Children and adolescents with ASD often have problems talking with other people and making friends. They usually also have repetitive behaviours that interfere with their day-to-day living.

The POND Network Clinical Trials Group is looking for young people with ASD, aged 12 to 17, to take part in a study of the medication tideglusib. The goal of the study is to see if the medication tideglusib helps to improve symptoms of Autism Spectrum Disorder, specifically social engagement, social function (e.g., learning how to talk to others, making friends) and repetitive behaviours.

The study lasts a total of 16 weeks (about 4 months) and involves taking the medication dissolved in water every day for three months, with a follow up visit one month later. You and your child will first be asked to come in for a screening session; through talking with you and completing some assessments we will determine if your child meets eligibility criteria. If your child meets criteria, then you will then receive either tideglusib or placebo. Visits will take place every two weeks while your child is taking the drug or placebo. This study also has an optional continuation part, which means that if you were given placebo, you will be able to take tideglusib at the end of the four months. The same tests and procedures will be followed that were followed during the main study.

For more information about this study, please contact one of the participating sites below:

Holland Bloorview Kids Rehabilitation Hospital, Toronto, ON

Naomi Peleg, Tideglusib Study Coordinator


(416) 425.6220 x 3456

Western University / Lawson Health Research Institute, London, ON

Ahsan Ahmad, Tideglusib Study Coordinator


(519) 685-8500 x 74906

McMaster University, Hamilton, ON

Alessia Greco, Tideglusib Study Coordinator


(905) 521-2100 x 74906


The doctors involved in this study at each of POND’s research sites are:

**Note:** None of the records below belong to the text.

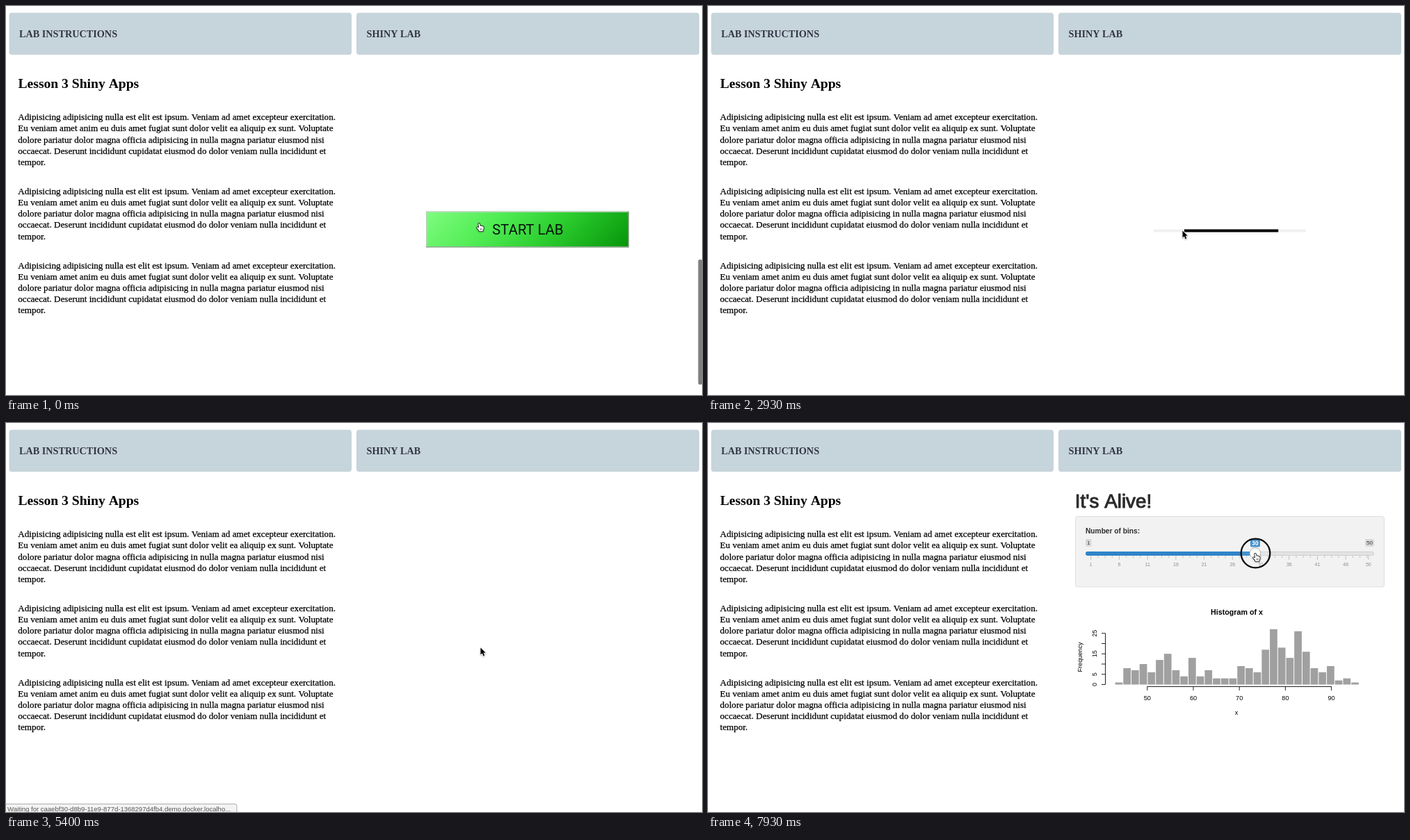
Write an HTML page with a canvas that moves like this. It is 1001 by 560 pixels and loops after 8 s.

```html
<!DOCTYPE html>
<html lang="en">
<head>
<meta charset="utf-8">
<title>Shiny lab</title>
<style>
  html, body { margin: 0; width: 100%; height: 100%; overflow: hidden; background: #fff; }
  canvas { display: block; width: 1001px; height: 560px; }
</style>
</head>
<body>
<canvas id="stage" width="1001" height="560"></canvas>
<script>
const ctx = document.getElementById('stage').getContext('2d');
const LOOP = 8000;
const SERIF = '"Liberation Serif", serif';
const SANS = '"Liberation Sans", sans-serif';

const PARAGRAPH = [
  'Adipisicing adipisicing nulla est elit est ipsum. Veniam ad amet excepteur exercitation.',
  'Eu veniam amet anim eu duis amet fugiat sunt dolor velit ea aliquip ex sunt. Voluptate',
  'dolore pariatur dolor magna officia adipisicing in nulla magna pariatur eiusmod nisi',
  'occaecat. Deserunt incididunt cupidatat eiusmod do dolor veniam nulla incididunt et',
  'tempor.'
];
const COUNTS = [1, 8, 7, 10, 6, 12, 15, 7, 4, 13, 4, 7, 3, 3, 3,
                9, 8, 6, 17, 27, 18, 13, 26, 16, 8, 6, 9, 2, 3, 1];

const clamp = v => Math.min(1, Math.max(0, v));
const ramp = (t, from, to) => clamp((t - from) / (to - from));
const smooth = p => p * p * (3 - 2 * p);
const mix = (a, b, p) => a + (b - a) * p;

function text(str, x, y, font, color = '#000', align = 'left', weight = 0) {
  ctx.font = font;
  ctx.fillStyle = ctx.strokeStyle = color;
  ctx.textAlign = align;
  ctx.fillText(str, x, y);
  if (weight) {
    ctx.lineWidth = weight;
    ctx.lineJoin = 'round';
    ctx.strokeText(str, x, y);
  }
}

function verticalText(str, x, y, font) {
  ctx.save();
  ctx.translate(x, y);
  ctx.rotate(-Math.PI / 2);
  text(str, 0, 0, font, '#000', 'center');
  ctx.restore();
}

function box(x, y, w, h, radius, fill, stroke) {
  ctx.beginPath();
  ctx.roundRect(x, y, w, h, radius);
  ctx.fillStyle = fill;
  ctx.fill();
  if (stroke) {
    ctx.strokeStyle = stroke;
    ctx.lineWidth = 1;
    ctx.stroke();
  }
}

function line(x1, y1, x2, y2, color, width = 1) {
  ctx.beginPath();
  ctx.moveTo(x1, y1);
  ctx.lineTo(x2, y2);
  ctx.strokeStyle = color;
  ctx.lineWidth = width;
  ctx.stroke();
}

function faded(alpha, draw) {
  if (alpha <= 0) return;
  ctx.save();
  ctx.globalAlpha = alpha;
  draw();
  ctx.restore();
}

function drawPage() {
  ctx.fillStyle = '#fff';
  ctx.fillRect(0, 0, 1001, 560);
  box(4.5, 9.7, 492.5, 60.5, 4, '#c6d4db');
  box(504, 9.7, 493, 60.5, 4, '#c6d4db');
  text('LAB INSTRUCTIONS', 19, 44.7, `bold 14.22px ${SERIF}`, '#333645');
  text('SHINY LAB', 518.5, 44.7, `bold 14.22px ${SERIF}`, '#333645');
  text('Lesson 3 Shiny Apps', 17.5, 117.6, `bold 19.6px ${SERIF}`);
  for (let p = 0; p < 3; p++) {
    PARAGRAPH.forEach((row, i) =>
      text(row, 17.3, 164.3 + p * 106.8 + i * 16.1, `13.13px ${SERIF}`, '#000', 'left', 0.25));
  }
}

function drawButton() {
  const fill = ctx.createLinearGradient(664, 235.5, 836, 407.5);
  fill.addColorStop(0, '#80fc80');
  fill.addColorStop(0.33, '#50ec54');
  fill.addColorStop(0.6, '#2dcf31');
  fill.addColorStop(1, '#069408');
  ctx.fillStyle = fill;
  ctx.fillRect(604, 295.5, 292, 52);
  line(604, 296.2, 896, 296.2, '#c9d0c9', 1.6);
  line(604.7, 296, 604.7, 347, '#c0d2c0', 1.4);
  line(604, 346.8, 896, 346.8, '#9aa59a', 1.6);
  line(895.4, 296, 895.4, 347, '#8fa08f', 1.4);
  text('START LAB', 750.5, 329, '20.3px Roboto, sans-serif', '#04120a', 'center');
}

// The head of the bar runs ahead quickly, the tail follows at a steady pace.
function drawLoader(t) {
  const left = 641, width = 219;
  ctx.fillStyle = '#f1f1f1';
  ctx.fillRect(left, 321.5, width, 4);
  if (t < 1024) return;
  const s = ((t - 1024) % 1605) / 1000;
  const tail = clamp(s * 0.664), head = clamp(s * 2.71);
  ctx.fillStyle = '#000';
  ctx.fillRect(left + tail * width, 321.5, (head - tail) * width, 4);
}

function drawSlider(active) {
  box(528.5, 134.5, 444, 101.5, 3, '#f2f2f2', '#dedede');
  text('Number of bins:', 543, 159.3, `bold 10.2px ${SANS}`, '#2e2e2e');

  box(543, 167, 8.5, 11, 2, '#d9d9d9');
  text('1', 547.2, 175.4, `8px ${SANS}`, '#333', 'center');
  box(945, 167, 13, 11, 2, '#d9d9d9');
  text('50', 951.5, 175.4, `8px ${SANS}`, '#333', 'center');
  box(780, 166.5, 14, 12, 2, '#2f84c8');
  text('30', 787, 175.6, `bold 8.4px ${SANS}`, '#fff', 'center');

  const unit = 8.145;
  for (let k = 0; k <= 39; k++) {
    const x = 550.7 + k * unit * 1.25;
    if (x > 950) break;
    line(x, 191, x, k % 4 ? 194 : 197, '#b5b5b5', 0.8);
  }
  line(949.8, 191, 949.8, 197, '#b5b5b5', 0.8);
  for (let v = 1; v <= 51; v += 5) {
    const value = Math.min(v, 50);
    text(v > 50 ? 50 : v, 550.7 + (value - 1) * unit, 206.3, `7px ${SANS}`, '#8c8c8c', 'center');
  }

  box(543.5, 185.5, 414, 5, 2.5, '#e3e3e3', '#cfcfcf');
  box(543, 185, 244, 6, 3, '#2f84c8');
  ctx.beginPath();
  ctx.arc(787, 187.5, 7.8, 0, Math.PI * 2);
  ctx.fillStyle = active ? '#fff' : '#dadada';
  ctx.fill();
  ctx.strokeStyle = '#a9a9a9';
  ctx.lineWidth = 1;
  ctx.stroke();
}

function drawHistogram() {
  const base = 376.5, unit = 2.95, binWidth = 11.71;
  text('Histogram of x', 760.5, 276, `bold 10.7px ${SANS}`, '#000', 'center');
  COUNTS.forEach((n, i) => {
    ctx.fillStyle = '#a0a0a0';
    ctx.fillRect(585.6 + i * binWidth, base - n * unit, binWidth - 1, n * unit);
  });

  line(631.5, 379.5, 897, 379.5, '#222');
  for (let i = 0; i < 5; i++) {
    const x = 631.8 + i * 66.2;
    line(x, 379.5, x, 385, '#222');
    text(50 + i * 10, x, 398.6, `9.2px ${SANS}`, '#000', 'center');
  }
  line(571.5, base, 571.5, base - 25 * unit, '#222');
  for (let n = 0; n <= 25; n += 5) {
    const y = base - n * unit;
    line(566, y, 571.5, y, '#222');
    if (n % 10 || n === 0) verticalText(n, 559, y, `9px ${SANS}`);
  }
  verticalText('Frequency', 538, 337, `9.1px ${SANS}`);
  text('x', 760, 420, `9.2px ${SANS}`, '#000', 'center');
}

function drawApp(t) {
  text("It's Alive!", 527.8, 121.8, `27.8px ${SANS}`, '#2b2b2b', 'left', 1);
  drawSlider(t >= 7780);
  if (t >= 6530) drawHistogram();
}

function drawStatus() {
  box(-2, 548.5, 334, 14, [0, 3, 0, 0], '#f3f3f3', '#adadad');
  text('Waiting for caaebf30-d8b9-11e9-877d-1368297d4fb4.demo.docker.localho...',
    2, 558.6, `9.53px ${SANS}`, '#555');
}

function drawRing(x, y) {
  ctx.beginPath();
  ctx.arc(x, y, 20.8, 0, Math.PI * 2);
  ctx.fillStyle = 'rgba(255,255,255,.1)';
  ctx.fill();
  ctx.strokeStyle = '#0a0a0a';
  ctx.lineWidth = 2.3;
  ctx.stroke();
}

function shape(x, y, scale, path, fill, stroke, width) {
  const outline = new Path2D(path);
  ctx.save();
  ctx.translate(x, y);
  ctx.scale(scale, scale);
  ctx.lineJoin = 'round';
  ctx.shadowColor = 'rgba(0,0,0,.3)';
  ctx.shadowBlur = 2;
  ctx.shadowOffsetY = 1;
  ctx.strokeStyle = stroke;
  ctx.lineWidth = width;
  ctx.stroke(outline);
  ctx.shadowColor = 'transparent';
  ctx.fillStyle = fill;
  ctx.fill(outline);
  ctx.restore();
}

function drawArrow(x, y) {
  shape(x, y, 1, 'M.5 .5V10.6L2.9 8.4 4.6 12.4 6.4 11.6 4.7 7.7H7.8Z', '#000', '#fff', 1.4);
}

function drawHand(x, y) {
  shape(x, y, 0.92,
    'M-1.5 1Q-.5-.5.5 1L1.5 4.5Q2.5 3.6 3.4 4.7 4.4 4 5.2 5.2 6.5 4.8 6.8 6.4L6.5 9.5 5.6 11V12.7H-.2L-.6 11-3.8 7.4Q-3.8 5.8-2.2 6.4L-.5 7.5Z',
    '#fff', '#111', 1.7);
  line(x + 1.8, y + 7.4, x + 1.9, y + 10, '#333', 0.7);
  line(x + 3.5, y + 7.4, x + 3.5, y + 10, '#333', 0.7);
}

function drawCursor(t) {
  const settle = smooth(ramp(t, 100, 350));
  const travel = smooth(ramp(t, 7100, 7800));
  const x = mix(mix(680.7, 682, settle), 787.5, travel);
  const y = mix(mix(312.6, 323, settle), 187.5, travel);
  if ((t >= 430 && t < 700) || t >= 7900) drawRing(x, y);
  if (t < 870 || t >= 7780) drawHand(x, y);
  else drawArrow(x, y);
}

function render(t) {
  drawPage();
  if (t < 870) drawButton();
  else if (t < 4330) drawLoader(t);
  if (t >= 6270) drawApp(t);
  faded(1 - ramp(t, 300, 560), () => box(995.5, 365, 6, 180, 2.5, '#7f7f7f'));
  faded(Math.min(ramp(t, 4560, 4700), 1 - ramp(t, 6550, 6860)), drawStatus);
  drawCursor(t);
}

function tick() {
  render(performance.now() % LOOP);
  requestAnimationFrame(tick);
}
tick();
</script>
</body>
</html>
```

Dr. Evdokia Anagnostou, Holland Bloorview Kids Rehabilitation Hospital

Dr. Rob Nicholson, Lawson Health Research Institute

Dr. Teresa Bennett, McMaster University/McMaster Children’s Hospital